## What the task requires
Scan the entries for lines containing the string "deep". Reply with how many there are, and nothing else.

## Materials provided

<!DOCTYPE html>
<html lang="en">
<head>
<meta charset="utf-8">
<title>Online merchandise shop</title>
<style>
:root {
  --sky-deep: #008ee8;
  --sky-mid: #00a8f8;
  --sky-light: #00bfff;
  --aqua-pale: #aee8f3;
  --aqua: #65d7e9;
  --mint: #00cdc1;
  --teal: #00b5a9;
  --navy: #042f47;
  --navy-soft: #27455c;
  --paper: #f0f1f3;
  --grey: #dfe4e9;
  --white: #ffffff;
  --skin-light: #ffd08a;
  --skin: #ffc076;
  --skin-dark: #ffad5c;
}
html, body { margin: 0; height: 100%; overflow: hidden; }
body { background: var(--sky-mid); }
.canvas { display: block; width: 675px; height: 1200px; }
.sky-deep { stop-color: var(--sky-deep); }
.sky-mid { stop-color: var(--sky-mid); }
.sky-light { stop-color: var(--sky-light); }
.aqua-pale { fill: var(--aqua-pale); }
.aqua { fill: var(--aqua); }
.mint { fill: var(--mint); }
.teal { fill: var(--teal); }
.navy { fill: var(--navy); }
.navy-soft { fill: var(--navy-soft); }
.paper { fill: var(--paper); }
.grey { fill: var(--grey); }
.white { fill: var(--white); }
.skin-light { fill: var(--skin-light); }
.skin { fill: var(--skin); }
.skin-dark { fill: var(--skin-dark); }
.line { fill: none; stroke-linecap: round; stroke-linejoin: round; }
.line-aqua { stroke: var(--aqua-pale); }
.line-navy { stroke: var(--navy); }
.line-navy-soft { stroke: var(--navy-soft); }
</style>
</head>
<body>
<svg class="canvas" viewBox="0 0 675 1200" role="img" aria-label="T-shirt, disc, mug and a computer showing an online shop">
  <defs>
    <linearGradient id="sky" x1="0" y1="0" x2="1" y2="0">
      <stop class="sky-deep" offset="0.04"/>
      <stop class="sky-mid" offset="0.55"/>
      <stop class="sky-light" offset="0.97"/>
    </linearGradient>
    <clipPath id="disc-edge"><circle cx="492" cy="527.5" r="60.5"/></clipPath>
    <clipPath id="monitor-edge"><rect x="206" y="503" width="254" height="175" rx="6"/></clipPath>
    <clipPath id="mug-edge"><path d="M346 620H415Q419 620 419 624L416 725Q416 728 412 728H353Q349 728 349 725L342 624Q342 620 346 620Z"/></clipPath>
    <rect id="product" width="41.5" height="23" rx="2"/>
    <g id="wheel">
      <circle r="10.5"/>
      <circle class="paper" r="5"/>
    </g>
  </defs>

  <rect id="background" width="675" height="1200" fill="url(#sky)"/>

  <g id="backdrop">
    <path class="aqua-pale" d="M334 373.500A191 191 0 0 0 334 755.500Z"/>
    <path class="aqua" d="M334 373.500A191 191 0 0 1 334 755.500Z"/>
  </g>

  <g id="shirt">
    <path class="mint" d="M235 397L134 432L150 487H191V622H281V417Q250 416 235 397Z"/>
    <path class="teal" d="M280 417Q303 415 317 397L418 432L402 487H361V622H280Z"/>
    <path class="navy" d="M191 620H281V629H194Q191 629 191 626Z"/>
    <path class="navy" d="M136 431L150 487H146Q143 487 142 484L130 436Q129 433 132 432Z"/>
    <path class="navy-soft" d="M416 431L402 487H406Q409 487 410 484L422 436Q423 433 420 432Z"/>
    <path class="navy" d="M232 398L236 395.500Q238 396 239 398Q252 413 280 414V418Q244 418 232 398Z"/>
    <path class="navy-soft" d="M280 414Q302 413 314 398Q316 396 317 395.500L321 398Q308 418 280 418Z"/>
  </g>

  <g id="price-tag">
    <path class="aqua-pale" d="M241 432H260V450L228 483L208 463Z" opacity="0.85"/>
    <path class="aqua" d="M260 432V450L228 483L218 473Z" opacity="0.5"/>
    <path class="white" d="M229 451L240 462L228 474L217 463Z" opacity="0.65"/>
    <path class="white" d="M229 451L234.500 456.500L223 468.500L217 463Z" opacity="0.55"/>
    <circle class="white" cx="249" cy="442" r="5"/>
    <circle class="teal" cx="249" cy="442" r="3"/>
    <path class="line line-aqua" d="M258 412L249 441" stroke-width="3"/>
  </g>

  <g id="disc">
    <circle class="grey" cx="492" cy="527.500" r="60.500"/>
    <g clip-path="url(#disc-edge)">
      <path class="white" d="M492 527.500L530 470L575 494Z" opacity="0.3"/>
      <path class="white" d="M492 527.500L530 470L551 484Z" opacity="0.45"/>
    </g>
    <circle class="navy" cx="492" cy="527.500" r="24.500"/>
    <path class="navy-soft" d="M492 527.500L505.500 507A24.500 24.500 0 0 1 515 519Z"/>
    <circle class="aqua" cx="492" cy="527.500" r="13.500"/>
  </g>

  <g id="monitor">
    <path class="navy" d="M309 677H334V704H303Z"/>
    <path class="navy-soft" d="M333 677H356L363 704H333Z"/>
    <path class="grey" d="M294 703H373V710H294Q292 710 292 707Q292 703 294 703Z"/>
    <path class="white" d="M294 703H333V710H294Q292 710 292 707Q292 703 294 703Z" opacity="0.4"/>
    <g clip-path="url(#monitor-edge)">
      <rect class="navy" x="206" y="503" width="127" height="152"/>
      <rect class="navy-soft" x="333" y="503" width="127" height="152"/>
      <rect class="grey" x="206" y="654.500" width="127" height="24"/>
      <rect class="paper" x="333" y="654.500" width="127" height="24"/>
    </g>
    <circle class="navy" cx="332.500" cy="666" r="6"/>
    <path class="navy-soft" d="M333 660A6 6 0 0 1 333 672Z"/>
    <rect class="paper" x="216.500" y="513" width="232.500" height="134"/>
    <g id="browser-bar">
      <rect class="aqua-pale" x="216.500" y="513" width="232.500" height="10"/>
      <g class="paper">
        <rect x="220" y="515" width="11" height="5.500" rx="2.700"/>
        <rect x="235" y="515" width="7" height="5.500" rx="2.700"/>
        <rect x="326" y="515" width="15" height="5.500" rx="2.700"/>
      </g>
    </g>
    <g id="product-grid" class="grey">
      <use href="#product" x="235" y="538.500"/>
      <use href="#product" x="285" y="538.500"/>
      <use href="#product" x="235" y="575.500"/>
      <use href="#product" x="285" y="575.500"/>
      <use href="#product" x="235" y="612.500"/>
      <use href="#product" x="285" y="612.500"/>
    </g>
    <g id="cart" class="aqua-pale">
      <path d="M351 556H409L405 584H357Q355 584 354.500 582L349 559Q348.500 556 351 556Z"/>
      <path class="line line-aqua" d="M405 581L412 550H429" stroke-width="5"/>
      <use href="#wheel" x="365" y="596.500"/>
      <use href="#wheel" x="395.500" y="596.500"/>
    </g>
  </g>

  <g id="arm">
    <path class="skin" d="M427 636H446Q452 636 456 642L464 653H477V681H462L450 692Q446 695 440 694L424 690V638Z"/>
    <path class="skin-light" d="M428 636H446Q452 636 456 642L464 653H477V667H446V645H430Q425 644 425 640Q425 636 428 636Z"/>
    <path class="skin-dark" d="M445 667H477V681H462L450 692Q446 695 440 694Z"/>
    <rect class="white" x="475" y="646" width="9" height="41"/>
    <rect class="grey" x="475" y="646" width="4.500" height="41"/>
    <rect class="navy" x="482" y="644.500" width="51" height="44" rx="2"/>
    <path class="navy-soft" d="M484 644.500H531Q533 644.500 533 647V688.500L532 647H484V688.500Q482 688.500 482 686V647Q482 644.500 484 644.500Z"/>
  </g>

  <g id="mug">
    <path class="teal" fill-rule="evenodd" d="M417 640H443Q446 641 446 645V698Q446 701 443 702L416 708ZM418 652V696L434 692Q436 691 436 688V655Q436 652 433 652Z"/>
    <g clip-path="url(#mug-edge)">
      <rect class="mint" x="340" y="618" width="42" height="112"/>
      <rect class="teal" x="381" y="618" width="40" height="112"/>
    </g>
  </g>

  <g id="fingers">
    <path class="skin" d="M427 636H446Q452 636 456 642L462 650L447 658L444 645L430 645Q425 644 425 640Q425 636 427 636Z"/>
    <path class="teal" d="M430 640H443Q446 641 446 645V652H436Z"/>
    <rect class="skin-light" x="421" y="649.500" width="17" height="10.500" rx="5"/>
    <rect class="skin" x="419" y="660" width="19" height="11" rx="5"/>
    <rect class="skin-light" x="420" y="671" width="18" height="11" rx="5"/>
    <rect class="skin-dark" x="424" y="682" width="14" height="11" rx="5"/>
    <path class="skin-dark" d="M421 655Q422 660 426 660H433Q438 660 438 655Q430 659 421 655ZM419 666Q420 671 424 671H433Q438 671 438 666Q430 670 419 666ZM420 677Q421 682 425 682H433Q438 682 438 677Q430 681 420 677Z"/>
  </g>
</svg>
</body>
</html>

...

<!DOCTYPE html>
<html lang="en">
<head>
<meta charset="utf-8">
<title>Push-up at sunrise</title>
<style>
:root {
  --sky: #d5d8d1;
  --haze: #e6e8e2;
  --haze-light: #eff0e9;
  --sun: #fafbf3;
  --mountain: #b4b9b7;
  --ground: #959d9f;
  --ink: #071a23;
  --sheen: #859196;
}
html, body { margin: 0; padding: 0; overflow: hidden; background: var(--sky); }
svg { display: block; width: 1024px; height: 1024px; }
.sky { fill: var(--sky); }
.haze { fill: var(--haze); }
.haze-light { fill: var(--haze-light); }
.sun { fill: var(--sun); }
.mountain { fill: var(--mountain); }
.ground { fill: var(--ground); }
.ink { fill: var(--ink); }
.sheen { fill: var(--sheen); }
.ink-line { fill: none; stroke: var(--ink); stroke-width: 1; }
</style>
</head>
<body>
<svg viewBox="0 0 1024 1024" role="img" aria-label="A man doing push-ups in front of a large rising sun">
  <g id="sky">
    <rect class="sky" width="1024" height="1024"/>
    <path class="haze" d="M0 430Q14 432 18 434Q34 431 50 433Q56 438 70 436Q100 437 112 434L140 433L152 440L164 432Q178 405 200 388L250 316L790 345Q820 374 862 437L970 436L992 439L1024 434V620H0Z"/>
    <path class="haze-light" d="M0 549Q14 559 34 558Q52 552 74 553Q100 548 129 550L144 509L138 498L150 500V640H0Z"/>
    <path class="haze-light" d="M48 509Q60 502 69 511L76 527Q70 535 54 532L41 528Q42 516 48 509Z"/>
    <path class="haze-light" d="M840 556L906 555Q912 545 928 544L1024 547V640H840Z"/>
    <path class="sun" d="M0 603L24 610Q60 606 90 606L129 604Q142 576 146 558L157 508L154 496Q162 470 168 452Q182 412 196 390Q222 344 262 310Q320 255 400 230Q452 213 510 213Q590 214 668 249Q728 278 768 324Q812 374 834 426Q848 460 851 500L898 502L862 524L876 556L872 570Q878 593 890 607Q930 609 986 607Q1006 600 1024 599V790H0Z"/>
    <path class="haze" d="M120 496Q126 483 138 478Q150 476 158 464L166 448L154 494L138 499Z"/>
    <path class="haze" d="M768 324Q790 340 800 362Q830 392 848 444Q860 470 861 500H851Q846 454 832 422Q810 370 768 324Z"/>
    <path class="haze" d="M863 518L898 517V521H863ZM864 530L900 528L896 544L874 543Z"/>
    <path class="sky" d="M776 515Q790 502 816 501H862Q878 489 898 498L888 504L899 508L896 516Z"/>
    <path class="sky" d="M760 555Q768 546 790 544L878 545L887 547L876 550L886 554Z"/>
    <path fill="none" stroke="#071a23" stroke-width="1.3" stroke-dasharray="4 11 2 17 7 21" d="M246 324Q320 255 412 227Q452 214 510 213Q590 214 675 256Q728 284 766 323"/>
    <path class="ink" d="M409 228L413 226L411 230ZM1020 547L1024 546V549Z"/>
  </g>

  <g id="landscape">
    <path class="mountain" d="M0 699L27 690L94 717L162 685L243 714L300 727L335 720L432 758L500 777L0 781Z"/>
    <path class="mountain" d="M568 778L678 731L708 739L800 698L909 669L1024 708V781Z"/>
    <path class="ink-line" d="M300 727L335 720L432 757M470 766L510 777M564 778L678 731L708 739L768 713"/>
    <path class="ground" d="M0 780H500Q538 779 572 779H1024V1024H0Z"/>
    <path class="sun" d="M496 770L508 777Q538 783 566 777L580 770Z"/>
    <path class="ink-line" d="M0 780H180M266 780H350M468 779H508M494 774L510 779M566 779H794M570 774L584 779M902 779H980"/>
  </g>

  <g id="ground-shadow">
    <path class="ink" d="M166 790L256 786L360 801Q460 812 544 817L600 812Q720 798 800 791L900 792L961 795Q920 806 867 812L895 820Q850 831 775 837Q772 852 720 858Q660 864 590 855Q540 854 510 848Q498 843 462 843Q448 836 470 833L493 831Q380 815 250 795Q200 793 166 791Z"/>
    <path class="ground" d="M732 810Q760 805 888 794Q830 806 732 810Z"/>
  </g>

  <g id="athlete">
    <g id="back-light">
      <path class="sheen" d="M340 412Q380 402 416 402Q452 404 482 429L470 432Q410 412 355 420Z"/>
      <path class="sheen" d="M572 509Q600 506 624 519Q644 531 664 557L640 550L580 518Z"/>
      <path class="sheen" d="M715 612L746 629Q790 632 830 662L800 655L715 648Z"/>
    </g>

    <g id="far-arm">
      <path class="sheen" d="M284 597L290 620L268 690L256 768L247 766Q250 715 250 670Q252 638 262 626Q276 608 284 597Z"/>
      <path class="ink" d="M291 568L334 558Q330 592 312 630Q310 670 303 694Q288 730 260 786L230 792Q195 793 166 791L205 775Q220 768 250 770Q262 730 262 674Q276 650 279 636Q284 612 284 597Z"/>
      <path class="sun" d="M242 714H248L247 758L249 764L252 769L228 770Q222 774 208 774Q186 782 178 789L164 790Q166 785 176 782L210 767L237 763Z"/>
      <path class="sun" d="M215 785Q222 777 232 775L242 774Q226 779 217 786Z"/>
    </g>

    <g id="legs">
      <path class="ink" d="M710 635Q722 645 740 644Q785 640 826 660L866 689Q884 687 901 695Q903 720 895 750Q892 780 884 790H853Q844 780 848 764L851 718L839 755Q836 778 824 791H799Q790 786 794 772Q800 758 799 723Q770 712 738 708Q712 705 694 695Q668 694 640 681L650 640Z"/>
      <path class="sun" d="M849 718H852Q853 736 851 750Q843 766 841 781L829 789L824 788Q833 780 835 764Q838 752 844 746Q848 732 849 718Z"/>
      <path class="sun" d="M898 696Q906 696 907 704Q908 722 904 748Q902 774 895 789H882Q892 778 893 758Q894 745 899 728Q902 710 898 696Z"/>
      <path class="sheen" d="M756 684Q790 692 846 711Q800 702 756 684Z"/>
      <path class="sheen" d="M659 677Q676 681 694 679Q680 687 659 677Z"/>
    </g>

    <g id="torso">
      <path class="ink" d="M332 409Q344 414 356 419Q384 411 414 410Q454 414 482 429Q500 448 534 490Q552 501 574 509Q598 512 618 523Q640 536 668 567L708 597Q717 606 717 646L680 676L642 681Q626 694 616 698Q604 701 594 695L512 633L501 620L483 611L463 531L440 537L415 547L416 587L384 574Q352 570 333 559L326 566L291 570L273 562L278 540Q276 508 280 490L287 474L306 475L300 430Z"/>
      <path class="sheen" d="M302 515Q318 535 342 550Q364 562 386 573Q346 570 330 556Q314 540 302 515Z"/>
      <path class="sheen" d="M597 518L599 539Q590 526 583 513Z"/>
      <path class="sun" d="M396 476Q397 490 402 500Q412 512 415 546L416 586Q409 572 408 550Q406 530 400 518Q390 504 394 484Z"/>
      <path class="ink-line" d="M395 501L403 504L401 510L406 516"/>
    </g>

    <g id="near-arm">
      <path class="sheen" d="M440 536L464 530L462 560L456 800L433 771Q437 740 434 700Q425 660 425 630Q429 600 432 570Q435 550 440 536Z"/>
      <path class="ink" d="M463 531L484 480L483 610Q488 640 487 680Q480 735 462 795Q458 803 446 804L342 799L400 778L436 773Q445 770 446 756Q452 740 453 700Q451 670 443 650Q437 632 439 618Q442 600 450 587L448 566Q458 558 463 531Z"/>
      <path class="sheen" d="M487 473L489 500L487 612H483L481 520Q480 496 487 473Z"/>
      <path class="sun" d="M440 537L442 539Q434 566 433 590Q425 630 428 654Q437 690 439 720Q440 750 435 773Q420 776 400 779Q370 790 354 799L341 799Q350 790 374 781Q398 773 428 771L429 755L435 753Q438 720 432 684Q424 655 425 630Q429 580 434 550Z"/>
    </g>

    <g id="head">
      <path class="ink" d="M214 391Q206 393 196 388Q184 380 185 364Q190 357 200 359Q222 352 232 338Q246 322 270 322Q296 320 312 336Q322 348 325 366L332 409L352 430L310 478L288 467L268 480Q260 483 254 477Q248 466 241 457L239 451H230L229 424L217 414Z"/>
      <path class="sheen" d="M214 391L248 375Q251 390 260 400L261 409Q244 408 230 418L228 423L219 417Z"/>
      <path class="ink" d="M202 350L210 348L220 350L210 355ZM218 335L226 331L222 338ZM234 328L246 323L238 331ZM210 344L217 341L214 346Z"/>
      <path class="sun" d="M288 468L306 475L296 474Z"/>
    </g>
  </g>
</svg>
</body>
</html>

## Answer for the task
3